Father Paul Kollman, Annie Cahill-Kelley, and Connie Mick accept the award from J.R. Jamison

Notre Dame’s mission is to “cultivate in its students an appreciation for the great achievement of human beings, but also a disciplined sensibility to the poverty, injustice, and oppression that burden the lives of so many.

Living their mission shows in the university’s deep commitment to service learning and community engagement.

The Center for Social Concerns is the heart of service engagement on the campus and facilitates community-based learning, research, and service. The Robinson Community Learning Center which serves as a hub for education, service, community building, and personal development programs that enhance the community’s quality of life.

More than 80% of Notre Dame students are involved in service engagement and there are campus-wide learning outcomes for students’ curricular engagement with the community.

A former Notre Dame student who is now the president of the Center for the Homeless in South Bend says, “I can say that service engagement was, and still very much is, a part of campus culture and Notre Dame faculty, staff, and students all are connected to our community in meaningful ways.”

Community engagement is integrated into the curriculum on an institution-wide level. The Center for Social Concerns provides professional development opportunities for faculty to enhance that work including a Community Engagement Faculty Institute and a Faculty Fellows program. The new Engaged Program Initiative aims to encourage multi-year, sustained, evolving, engagement that is integrated throughout the work of an academic unit.

In his letter of application, President Jenkins said, “[in addition to established work] the university also supports the pursuit of individual projects that arise from community need or ideas, and developed by the collaborative pursuit of knowledge and the common good.”

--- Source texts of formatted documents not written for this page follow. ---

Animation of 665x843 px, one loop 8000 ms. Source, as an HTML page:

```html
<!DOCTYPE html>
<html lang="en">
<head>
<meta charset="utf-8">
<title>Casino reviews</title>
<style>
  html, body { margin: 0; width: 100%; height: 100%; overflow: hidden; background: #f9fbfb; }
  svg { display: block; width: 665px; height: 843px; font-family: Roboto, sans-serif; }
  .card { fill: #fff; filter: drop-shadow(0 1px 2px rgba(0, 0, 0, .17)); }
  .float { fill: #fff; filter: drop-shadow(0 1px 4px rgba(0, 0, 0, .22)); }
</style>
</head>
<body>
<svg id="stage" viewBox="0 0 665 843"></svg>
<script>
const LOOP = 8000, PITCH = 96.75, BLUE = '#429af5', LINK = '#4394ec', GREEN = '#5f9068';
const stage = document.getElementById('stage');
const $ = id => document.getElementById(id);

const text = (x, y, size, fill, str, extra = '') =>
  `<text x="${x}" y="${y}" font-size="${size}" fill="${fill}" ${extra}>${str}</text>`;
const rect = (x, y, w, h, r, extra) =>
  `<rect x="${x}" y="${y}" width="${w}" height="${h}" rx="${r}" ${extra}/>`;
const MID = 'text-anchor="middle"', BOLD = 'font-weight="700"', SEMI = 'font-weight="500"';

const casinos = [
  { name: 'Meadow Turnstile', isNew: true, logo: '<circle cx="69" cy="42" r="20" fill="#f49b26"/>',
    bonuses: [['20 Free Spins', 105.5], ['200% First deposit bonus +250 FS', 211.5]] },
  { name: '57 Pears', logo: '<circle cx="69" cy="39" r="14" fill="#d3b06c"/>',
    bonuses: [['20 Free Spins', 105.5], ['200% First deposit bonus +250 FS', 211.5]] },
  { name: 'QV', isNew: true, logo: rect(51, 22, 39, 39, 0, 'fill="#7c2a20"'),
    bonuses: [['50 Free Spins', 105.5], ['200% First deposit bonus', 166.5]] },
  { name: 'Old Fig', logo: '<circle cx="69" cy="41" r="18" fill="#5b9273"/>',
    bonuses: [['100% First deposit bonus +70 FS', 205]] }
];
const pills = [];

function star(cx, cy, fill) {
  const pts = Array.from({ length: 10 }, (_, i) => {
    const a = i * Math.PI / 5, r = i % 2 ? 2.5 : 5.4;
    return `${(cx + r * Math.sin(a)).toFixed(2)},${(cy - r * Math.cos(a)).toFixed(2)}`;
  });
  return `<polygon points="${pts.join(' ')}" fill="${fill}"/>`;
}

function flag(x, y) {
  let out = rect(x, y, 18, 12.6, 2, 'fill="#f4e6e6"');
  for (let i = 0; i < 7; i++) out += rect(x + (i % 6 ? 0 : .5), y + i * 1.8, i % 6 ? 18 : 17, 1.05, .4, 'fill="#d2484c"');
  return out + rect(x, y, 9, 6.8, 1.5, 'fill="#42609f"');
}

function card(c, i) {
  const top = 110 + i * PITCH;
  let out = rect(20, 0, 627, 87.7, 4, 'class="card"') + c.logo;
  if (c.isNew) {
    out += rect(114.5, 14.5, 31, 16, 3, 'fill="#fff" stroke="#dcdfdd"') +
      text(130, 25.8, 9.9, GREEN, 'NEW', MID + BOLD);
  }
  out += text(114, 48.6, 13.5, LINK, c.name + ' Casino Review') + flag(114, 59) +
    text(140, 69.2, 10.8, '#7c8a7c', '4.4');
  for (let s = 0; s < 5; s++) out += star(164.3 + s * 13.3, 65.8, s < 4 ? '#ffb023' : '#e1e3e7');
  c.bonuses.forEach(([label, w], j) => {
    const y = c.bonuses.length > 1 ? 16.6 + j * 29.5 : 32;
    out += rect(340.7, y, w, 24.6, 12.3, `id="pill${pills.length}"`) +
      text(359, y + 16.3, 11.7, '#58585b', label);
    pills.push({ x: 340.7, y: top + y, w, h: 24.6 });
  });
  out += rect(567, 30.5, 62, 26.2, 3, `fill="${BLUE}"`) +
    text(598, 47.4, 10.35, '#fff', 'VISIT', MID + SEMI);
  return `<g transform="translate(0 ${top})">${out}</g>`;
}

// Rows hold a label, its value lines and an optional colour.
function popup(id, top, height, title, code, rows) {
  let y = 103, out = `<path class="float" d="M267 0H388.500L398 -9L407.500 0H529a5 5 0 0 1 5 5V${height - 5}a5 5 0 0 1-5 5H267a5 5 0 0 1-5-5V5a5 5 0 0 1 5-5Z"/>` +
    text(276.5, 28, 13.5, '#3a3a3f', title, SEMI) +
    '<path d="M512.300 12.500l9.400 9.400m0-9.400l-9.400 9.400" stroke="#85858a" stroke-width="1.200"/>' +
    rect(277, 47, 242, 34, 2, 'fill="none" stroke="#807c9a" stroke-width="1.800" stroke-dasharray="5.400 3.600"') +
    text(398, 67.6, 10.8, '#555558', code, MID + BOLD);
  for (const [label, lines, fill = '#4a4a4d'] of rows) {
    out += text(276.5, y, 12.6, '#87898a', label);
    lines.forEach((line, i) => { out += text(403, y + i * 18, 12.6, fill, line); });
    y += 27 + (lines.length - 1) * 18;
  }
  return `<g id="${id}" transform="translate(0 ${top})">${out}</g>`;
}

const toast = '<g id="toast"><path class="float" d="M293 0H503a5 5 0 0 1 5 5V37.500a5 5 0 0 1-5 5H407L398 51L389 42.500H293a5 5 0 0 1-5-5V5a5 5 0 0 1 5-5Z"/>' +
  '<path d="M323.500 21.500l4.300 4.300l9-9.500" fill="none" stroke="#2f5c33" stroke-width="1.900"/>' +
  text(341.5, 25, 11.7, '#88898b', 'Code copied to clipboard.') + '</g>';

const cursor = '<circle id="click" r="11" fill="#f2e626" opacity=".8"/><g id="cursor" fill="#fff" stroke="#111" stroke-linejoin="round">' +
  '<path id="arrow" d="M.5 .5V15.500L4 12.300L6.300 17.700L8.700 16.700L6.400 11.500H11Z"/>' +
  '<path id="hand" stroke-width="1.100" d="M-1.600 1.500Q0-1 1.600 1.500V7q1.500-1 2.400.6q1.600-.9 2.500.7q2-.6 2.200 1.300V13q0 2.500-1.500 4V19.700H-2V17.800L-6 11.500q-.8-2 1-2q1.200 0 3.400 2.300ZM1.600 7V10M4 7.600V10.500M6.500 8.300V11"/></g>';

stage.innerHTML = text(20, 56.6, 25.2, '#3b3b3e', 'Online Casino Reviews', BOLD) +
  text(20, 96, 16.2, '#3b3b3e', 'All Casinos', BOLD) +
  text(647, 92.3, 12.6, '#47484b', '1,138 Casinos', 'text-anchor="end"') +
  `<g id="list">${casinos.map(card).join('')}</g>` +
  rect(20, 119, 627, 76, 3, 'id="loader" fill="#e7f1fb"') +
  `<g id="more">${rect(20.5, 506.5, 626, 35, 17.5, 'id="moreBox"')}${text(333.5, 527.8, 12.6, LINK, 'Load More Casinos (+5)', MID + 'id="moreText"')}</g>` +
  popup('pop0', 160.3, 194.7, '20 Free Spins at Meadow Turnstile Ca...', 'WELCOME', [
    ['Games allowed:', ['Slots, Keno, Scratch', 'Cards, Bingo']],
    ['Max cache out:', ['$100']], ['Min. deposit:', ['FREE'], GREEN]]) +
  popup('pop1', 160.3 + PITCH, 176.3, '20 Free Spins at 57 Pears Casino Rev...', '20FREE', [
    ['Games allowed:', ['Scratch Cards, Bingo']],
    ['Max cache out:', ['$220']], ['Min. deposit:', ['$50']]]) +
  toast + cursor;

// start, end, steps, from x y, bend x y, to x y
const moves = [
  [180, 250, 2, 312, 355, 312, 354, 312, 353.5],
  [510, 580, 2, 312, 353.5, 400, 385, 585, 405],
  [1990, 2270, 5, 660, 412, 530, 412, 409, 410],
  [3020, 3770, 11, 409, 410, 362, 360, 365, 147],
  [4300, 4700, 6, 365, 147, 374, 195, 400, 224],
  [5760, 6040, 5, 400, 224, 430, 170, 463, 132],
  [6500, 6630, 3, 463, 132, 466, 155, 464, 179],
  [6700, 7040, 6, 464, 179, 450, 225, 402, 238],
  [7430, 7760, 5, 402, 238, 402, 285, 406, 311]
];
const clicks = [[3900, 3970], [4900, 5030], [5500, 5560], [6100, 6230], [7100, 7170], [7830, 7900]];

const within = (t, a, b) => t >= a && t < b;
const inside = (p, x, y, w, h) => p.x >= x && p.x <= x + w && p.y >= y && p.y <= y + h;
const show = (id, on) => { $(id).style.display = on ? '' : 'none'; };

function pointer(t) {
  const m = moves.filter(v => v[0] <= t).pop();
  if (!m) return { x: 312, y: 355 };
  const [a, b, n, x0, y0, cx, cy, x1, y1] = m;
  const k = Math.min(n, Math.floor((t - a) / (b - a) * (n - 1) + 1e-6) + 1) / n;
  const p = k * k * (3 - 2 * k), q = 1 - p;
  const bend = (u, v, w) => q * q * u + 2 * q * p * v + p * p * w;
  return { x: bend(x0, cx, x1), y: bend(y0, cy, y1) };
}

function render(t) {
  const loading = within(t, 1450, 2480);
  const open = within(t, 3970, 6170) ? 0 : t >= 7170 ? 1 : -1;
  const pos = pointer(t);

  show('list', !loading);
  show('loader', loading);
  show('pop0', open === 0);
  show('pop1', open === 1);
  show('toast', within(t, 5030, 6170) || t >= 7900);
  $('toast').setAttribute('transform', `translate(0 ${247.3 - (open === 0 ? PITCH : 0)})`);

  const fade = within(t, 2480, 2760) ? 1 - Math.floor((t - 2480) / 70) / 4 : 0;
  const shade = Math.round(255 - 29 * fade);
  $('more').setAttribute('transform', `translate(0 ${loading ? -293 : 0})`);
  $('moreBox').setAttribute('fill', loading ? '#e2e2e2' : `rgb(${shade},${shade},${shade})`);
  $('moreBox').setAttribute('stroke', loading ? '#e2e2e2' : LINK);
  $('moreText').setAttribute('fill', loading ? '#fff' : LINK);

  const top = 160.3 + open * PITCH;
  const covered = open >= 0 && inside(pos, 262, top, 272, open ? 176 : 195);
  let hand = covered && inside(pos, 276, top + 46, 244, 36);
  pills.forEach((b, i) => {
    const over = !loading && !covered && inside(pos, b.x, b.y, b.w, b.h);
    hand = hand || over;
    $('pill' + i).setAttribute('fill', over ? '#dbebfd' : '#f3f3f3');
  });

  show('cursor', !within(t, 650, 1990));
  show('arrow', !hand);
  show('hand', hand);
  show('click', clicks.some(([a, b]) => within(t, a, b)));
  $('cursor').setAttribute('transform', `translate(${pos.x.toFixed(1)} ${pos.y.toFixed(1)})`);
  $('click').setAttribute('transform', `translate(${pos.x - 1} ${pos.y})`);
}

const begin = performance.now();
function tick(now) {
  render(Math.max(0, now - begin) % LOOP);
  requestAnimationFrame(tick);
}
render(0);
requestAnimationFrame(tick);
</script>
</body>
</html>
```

It’s hard to put 175 years’ worth of work in one brief introduction, but I think it’s easy to see that the University of Notre Dame equips its faculty and staff with the support they need to provide their students with not only academic rigor, but continually presenting the opportunity to learn one of the most important things in life – “a sense of human solidarity and concern for the common good that will bear fruit as learning becomes service to justice.”